Two thumbs up for Free Time: The History of an Elusive Ideal by Gary S. Cross. Nonfiction.
A history of the Western world’s relationship with non-work time, up until the present. Shockingly interesting—the kind of book you keep thinking about. I don’t think I would have read it had it been from an economist’s, a philosopher’s, or a psychologist’s perspective; but the thing that historians have which so often those in other disciplines do not is a much-needed sense of perspective.… >> Read more
A hesitant thumbs up for Trying Not to Try: The Science and Art of Spontaneity by Edward Slingerland. History/philosophy.
Well…huh.

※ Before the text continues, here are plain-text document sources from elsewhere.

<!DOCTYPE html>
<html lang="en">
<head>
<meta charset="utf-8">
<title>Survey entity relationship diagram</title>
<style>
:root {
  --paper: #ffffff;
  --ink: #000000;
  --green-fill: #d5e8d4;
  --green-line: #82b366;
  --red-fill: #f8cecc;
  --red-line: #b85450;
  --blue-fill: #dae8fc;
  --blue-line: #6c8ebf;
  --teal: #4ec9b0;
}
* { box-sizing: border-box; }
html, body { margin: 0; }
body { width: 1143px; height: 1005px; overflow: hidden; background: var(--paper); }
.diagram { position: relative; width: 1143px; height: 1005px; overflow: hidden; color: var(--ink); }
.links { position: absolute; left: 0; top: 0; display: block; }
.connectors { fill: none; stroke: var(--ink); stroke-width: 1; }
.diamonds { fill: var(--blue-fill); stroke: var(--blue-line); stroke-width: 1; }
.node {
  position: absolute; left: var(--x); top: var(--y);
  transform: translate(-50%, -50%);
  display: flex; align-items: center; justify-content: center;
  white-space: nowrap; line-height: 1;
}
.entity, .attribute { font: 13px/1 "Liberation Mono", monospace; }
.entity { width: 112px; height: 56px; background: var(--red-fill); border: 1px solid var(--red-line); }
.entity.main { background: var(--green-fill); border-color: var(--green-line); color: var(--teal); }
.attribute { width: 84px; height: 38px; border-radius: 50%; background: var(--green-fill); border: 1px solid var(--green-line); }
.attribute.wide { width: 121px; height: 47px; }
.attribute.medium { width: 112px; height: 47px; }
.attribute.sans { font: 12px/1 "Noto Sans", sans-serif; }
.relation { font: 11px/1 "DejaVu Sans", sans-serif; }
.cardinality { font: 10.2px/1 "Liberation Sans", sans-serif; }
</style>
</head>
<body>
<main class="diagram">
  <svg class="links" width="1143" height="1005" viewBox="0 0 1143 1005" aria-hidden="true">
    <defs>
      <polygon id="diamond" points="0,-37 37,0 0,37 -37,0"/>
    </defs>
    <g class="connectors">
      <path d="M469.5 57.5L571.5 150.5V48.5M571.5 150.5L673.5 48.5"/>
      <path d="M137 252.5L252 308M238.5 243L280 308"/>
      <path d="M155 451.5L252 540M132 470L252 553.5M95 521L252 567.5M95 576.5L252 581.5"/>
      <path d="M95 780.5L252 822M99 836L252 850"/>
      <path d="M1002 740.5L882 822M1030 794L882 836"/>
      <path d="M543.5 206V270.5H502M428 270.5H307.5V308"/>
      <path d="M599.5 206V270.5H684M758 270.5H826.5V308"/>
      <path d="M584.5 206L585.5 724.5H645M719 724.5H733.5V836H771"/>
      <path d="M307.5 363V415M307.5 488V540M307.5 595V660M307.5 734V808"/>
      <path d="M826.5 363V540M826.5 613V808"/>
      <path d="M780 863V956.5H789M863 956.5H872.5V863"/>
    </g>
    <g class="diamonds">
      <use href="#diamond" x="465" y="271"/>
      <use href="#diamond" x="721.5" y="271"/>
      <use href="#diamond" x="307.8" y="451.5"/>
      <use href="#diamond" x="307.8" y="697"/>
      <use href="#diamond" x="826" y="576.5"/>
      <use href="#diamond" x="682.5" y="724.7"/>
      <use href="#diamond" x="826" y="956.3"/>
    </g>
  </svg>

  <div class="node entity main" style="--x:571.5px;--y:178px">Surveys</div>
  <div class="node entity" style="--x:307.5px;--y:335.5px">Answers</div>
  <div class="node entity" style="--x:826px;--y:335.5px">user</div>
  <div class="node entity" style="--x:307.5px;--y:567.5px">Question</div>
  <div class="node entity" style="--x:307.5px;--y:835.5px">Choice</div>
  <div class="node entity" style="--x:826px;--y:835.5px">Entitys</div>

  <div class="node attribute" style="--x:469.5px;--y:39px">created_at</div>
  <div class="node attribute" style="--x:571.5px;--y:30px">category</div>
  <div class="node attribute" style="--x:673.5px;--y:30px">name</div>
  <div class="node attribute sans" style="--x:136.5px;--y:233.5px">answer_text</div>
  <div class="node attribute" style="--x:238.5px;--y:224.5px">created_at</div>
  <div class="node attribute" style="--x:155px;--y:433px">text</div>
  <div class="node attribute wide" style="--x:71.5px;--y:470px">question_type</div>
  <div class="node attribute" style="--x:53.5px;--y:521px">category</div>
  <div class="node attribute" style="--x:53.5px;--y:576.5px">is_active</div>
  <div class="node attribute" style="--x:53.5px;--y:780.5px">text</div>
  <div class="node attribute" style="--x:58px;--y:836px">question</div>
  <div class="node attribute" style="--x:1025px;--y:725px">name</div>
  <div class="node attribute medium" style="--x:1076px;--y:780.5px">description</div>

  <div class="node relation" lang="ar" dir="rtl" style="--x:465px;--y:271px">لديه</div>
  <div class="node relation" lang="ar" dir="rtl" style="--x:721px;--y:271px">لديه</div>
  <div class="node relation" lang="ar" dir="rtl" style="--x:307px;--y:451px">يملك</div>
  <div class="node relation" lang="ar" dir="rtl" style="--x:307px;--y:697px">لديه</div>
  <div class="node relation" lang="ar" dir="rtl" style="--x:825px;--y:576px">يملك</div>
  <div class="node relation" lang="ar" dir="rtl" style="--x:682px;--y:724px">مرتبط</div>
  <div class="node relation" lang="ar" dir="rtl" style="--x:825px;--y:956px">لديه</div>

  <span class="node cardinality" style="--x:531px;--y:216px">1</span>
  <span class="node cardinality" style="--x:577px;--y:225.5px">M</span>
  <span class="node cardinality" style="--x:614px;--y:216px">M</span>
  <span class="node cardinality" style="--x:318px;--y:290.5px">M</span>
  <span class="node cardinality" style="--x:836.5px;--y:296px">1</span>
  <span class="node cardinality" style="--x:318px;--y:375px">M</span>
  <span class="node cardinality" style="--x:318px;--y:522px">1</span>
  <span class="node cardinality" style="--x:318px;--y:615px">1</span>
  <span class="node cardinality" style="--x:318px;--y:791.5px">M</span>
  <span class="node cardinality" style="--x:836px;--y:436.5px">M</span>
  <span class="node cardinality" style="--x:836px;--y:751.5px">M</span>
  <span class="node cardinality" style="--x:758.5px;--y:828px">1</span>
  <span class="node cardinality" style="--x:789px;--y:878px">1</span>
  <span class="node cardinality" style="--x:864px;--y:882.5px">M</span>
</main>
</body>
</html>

I didn’t read this book that long ago, but I must have read it too late at night, because I remember nothing about it except the fact that it is about the concept of wu-wei, “non-doing,” and that it contains a pretty good overview of the differences and similarities between ancient Chinese philosophers.… >> Read more
Thumbs up for Threads of Life: A History of the World through the Eye of a Needle by Clare Hunter. History/Memoir.
A worthwhile but flawed book. Each chapter explores the history of needlework via one lens– “Power” talks about Mary Queen of Scots; “Captivity” discusses the quilts made in POW camps in WWII Singapore; “Journey” investigates Miao/Hmong story cloths; and so on.… >> Read more
Thumbs up for Stranger in the Shogun’s City: A Japanese Woman and Her World by Amy Stanley. History.
Thumbs (a little hesitantly) up for The Artisans: A Vanishing Chinese Village by Shen Fuyu. History.
I read these two books simultaneously and comparison is inevitable, so I will review them together. Stranger is a history of mid-19th century Edo through the life of one woman, the headstrong priest’s daughter Tsuneno, who was not historically important in any way except that she wrote a lot of letters which survived.… >> Read more
Thumbs up for Kingdom of Characters: The Language Revolution That Made China Modern by Jing Tsu. History.
An absolutely fascinating history of the technical and political problems faced by the men who brought the written Chinese language into the modern age. By which I mean, how to make a typewriter that can handle thousands of unique characters, while still being portable and easy to use?… >> Read more
Thumbs up for Ancient China by Arthur Cotterell. History.
It’s a DK book, and is therefore a delight to look upon.… >> Read more
Thumbs up for Anglican Women Novelists: From Charlotte Brontë to P.D. James edited by Judith Maltby and Alison Shell. Literary criticism.
At the risk of sounding facetious: it is a book of short biographies and literary analyses of Anglican Women Novelists; and it is excellent. Does the topic interest you? Then read it. You will discover interesting things, your literary conversations will expand, and you will discover even more authors you want to read.… >> Read more
Thumbs up for What Matters in Jane Austen?: Twenty Crucial Puzzles Solved by John Mullan. Literary criticism.
I will laugh gently over the world “crucial” in the title. Crucial, no. Some of the topics touched upon in these essays are rather silly. But most are illuminating in some way, and when they are good they are very interesting indeed. I particularly enjoyed the discussion of “What Games do Characters Play?”… >> Read more